Mitochondrial Diseases

Adeline Flores, Chet Peterson, Taylor Ross

Description of Mitochondrial Disease

Mitochondria is responsible for creating more than 90% of energy needed for the body to keep growing and sustain life

Mitochondrial Diseases result from the failure of the mitochondria

Mitochondria is present in every cell except red blood cells

Mitochondrial Disease primarily affects children, but the disease in adults is becoming more common

Mitochondrial Disease causes the most damage to the cells in the brain, liver, skeletal muscles, kidney, the endocrine system and respiratory system

Types, Causes, Symptoms, and Other Potential Cures

Types of Mitochondrial Diseases

Alpers Disease

Complex 1 Deficiency

Complex 2 Deficiency

Complex 3 Deficiency

Complex 4 Deficiency/COX Deficiency

Complex 5 Deficiency

Leigh Disease/Syndrome

Luft Disease

Mitochondrial Cytopathy

Mitochondrial Myopathy
Pearson Syndrome

Respiratory Chain

Causes of Mitochondrial Diseases

Causes of mitochondrial diseases are genetic deficiencies, and long term nutritional loss. Once genes have been passed, it builds our bodies with traits carried from our parents along with any deficiencies and mutations. This means that the gene can go along the line from one person to another but can affect each person a different way. They are not caused by anything a person does and it is not contagious.

Symptoms of Mitochondrial Diseases
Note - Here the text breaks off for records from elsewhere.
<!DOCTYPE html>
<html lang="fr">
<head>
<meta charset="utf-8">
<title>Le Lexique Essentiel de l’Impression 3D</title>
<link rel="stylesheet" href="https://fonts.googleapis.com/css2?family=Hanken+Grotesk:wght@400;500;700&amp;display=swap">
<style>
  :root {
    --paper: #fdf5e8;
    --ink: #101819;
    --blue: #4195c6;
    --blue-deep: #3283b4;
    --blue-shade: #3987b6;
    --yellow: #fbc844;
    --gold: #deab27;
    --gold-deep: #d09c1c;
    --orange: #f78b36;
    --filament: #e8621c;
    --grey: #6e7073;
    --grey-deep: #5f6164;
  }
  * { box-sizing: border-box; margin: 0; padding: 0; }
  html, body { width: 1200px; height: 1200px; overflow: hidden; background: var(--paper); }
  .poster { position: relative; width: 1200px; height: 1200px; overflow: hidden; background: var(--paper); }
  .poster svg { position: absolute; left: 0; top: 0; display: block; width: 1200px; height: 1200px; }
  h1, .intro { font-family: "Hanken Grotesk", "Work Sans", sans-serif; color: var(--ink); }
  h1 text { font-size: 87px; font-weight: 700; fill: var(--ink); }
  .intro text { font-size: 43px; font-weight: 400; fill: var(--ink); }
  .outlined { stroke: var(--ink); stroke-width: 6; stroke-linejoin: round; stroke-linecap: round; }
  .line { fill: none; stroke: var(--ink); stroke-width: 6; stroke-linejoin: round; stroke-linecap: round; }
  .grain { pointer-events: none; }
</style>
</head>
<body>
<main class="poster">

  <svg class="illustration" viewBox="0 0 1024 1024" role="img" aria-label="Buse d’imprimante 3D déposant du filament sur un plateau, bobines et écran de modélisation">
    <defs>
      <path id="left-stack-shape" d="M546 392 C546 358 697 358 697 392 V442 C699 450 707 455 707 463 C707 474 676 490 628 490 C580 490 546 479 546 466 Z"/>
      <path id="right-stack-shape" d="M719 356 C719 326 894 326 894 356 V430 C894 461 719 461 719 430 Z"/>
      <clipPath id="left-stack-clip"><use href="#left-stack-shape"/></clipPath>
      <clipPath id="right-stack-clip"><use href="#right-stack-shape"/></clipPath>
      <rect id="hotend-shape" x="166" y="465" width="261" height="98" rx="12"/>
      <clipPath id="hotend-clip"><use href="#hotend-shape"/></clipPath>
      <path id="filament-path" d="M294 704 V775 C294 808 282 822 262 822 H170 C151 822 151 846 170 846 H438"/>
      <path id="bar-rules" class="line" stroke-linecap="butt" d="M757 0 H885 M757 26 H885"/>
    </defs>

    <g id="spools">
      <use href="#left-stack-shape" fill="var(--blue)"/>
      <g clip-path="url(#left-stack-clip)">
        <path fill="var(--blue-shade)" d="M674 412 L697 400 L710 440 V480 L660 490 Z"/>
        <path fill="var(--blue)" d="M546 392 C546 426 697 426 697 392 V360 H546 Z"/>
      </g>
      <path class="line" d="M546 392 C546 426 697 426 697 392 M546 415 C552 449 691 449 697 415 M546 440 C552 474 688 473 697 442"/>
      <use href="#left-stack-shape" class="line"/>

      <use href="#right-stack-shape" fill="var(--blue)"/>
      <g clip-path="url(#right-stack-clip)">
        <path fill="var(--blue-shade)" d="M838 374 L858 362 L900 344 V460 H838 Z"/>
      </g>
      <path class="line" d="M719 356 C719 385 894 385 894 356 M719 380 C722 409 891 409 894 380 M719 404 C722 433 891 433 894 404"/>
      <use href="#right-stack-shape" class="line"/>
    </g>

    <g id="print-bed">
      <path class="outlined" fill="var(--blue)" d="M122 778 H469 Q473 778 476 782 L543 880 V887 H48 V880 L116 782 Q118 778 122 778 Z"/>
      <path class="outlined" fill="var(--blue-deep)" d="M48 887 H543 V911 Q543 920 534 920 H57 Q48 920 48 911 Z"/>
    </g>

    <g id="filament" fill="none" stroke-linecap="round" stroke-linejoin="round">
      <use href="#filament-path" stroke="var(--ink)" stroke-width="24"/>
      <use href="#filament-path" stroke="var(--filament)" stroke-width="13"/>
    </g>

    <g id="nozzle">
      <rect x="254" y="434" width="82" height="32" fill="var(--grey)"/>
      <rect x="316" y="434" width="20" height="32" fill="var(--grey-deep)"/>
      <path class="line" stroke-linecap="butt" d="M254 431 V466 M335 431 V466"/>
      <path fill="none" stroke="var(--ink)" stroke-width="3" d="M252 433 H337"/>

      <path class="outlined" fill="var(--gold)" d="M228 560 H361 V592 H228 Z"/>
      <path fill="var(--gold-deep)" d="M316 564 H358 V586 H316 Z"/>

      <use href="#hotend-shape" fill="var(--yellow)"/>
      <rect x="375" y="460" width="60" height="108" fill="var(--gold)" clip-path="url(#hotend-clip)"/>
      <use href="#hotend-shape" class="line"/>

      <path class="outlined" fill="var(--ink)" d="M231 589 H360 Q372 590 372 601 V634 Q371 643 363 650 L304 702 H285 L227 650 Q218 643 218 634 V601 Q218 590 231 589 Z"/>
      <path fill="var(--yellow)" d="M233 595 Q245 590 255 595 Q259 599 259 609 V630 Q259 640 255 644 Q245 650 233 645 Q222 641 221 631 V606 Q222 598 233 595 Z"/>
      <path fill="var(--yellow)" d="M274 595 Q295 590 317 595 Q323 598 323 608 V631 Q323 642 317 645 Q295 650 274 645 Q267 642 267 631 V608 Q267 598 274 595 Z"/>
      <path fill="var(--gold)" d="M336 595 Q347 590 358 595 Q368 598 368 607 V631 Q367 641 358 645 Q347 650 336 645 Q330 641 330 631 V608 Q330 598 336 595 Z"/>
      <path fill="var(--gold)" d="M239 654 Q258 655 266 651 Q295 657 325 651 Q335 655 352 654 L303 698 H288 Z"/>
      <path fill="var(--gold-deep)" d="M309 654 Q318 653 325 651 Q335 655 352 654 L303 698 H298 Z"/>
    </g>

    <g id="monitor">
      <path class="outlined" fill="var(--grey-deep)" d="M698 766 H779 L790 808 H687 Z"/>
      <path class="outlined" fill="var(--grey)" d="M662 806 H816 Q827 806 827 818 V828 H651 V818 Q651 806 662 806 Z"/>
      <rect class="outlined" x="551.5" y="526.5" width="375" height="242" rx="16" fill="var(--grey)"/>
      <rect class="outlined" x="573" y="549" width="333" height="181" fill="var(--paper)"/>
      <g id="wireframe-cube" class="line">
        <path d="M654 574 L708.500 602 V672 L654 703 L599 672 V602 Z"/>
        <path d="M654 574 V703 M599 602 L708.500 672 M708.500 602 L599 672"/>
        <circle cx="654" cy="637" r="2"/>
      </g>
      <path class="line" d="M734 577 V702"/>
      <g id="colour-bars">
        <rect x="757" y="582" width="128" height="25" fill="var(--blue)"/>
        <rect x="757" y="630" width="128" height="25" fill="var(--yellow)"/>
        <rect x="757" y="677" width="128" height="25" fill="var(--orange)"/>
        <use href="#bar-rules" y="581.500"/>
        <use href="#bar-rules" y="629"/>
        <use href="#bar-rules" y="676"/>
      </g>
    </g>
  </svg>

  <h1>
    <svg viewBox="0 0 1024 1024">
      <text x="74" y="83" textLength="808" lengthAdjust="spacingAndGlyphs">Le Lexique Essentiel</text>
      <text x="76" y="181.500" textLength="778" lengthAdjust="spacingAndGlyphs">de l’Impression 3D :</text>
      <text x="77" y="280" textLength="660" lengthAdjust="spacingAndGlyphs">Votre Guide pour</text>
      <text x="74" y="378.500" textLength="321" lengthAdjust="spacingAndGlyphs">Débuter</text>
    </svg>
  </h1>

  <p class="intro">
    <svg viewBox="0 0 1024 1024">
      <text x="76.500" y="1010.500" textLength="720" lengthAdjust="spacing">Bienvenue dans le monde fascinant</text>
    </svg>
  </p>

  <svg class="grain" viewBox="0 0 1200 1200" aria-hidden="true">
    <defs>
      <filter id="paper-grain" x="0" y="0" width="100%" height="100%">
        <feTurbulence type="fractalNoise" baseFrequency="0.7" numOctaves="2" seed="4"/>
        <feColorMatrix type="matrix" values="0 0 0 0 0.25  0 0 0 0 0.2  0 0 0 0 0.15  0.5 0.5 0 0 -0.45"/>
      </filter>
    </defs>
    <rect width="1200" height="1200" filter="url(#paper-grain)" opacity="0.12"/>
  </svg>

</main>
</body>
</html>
There are many symptoms an undiagnosed patient can experience. Some of the most common symptoms are; hearing loss, muscle weakness, cramping, and pain, seizures, trouble with coordination and balance, exercise intolerance, and learning deficits. This is because nerves and muscles cells have a high need of energy, but due to the fact that cells are lacking mitochondria, leads to complications such as these along with other heart, liver, and internal problems and malfunctions.

Recent Research for Potential Cures of Mitochondrial Disease

  • There are no recent potential cures for Mitochondrial Diseases.
  • You can take vitamins and supplements
  • If the disease affects motor skills physical therapy can be taken
  • Treatments can be tailored to meet the patient’s needs
  • Treatments may be effective enough to delay or stop the progression of the disease
  • Effectiveness of the treatment can vary, depending on the severity of the disorder

Careers in Regards to Mitochondrial Diseases

Doctors, Pediatricians, Neurologists, Geneticist, Medical Directors, Gerontologists, Anesthesiologist.

Living with a Mitochondrial Disease

Paralympian Joe Wise

How can we support someone who is/has been impacted by mitochondrial diseases?

You can help by donating to the United Mitochondrial Disease Foundation which promotes research and education for the diagnosis, treatment, and cure of mitochondrial disorders and to provide support to affected individuals and families.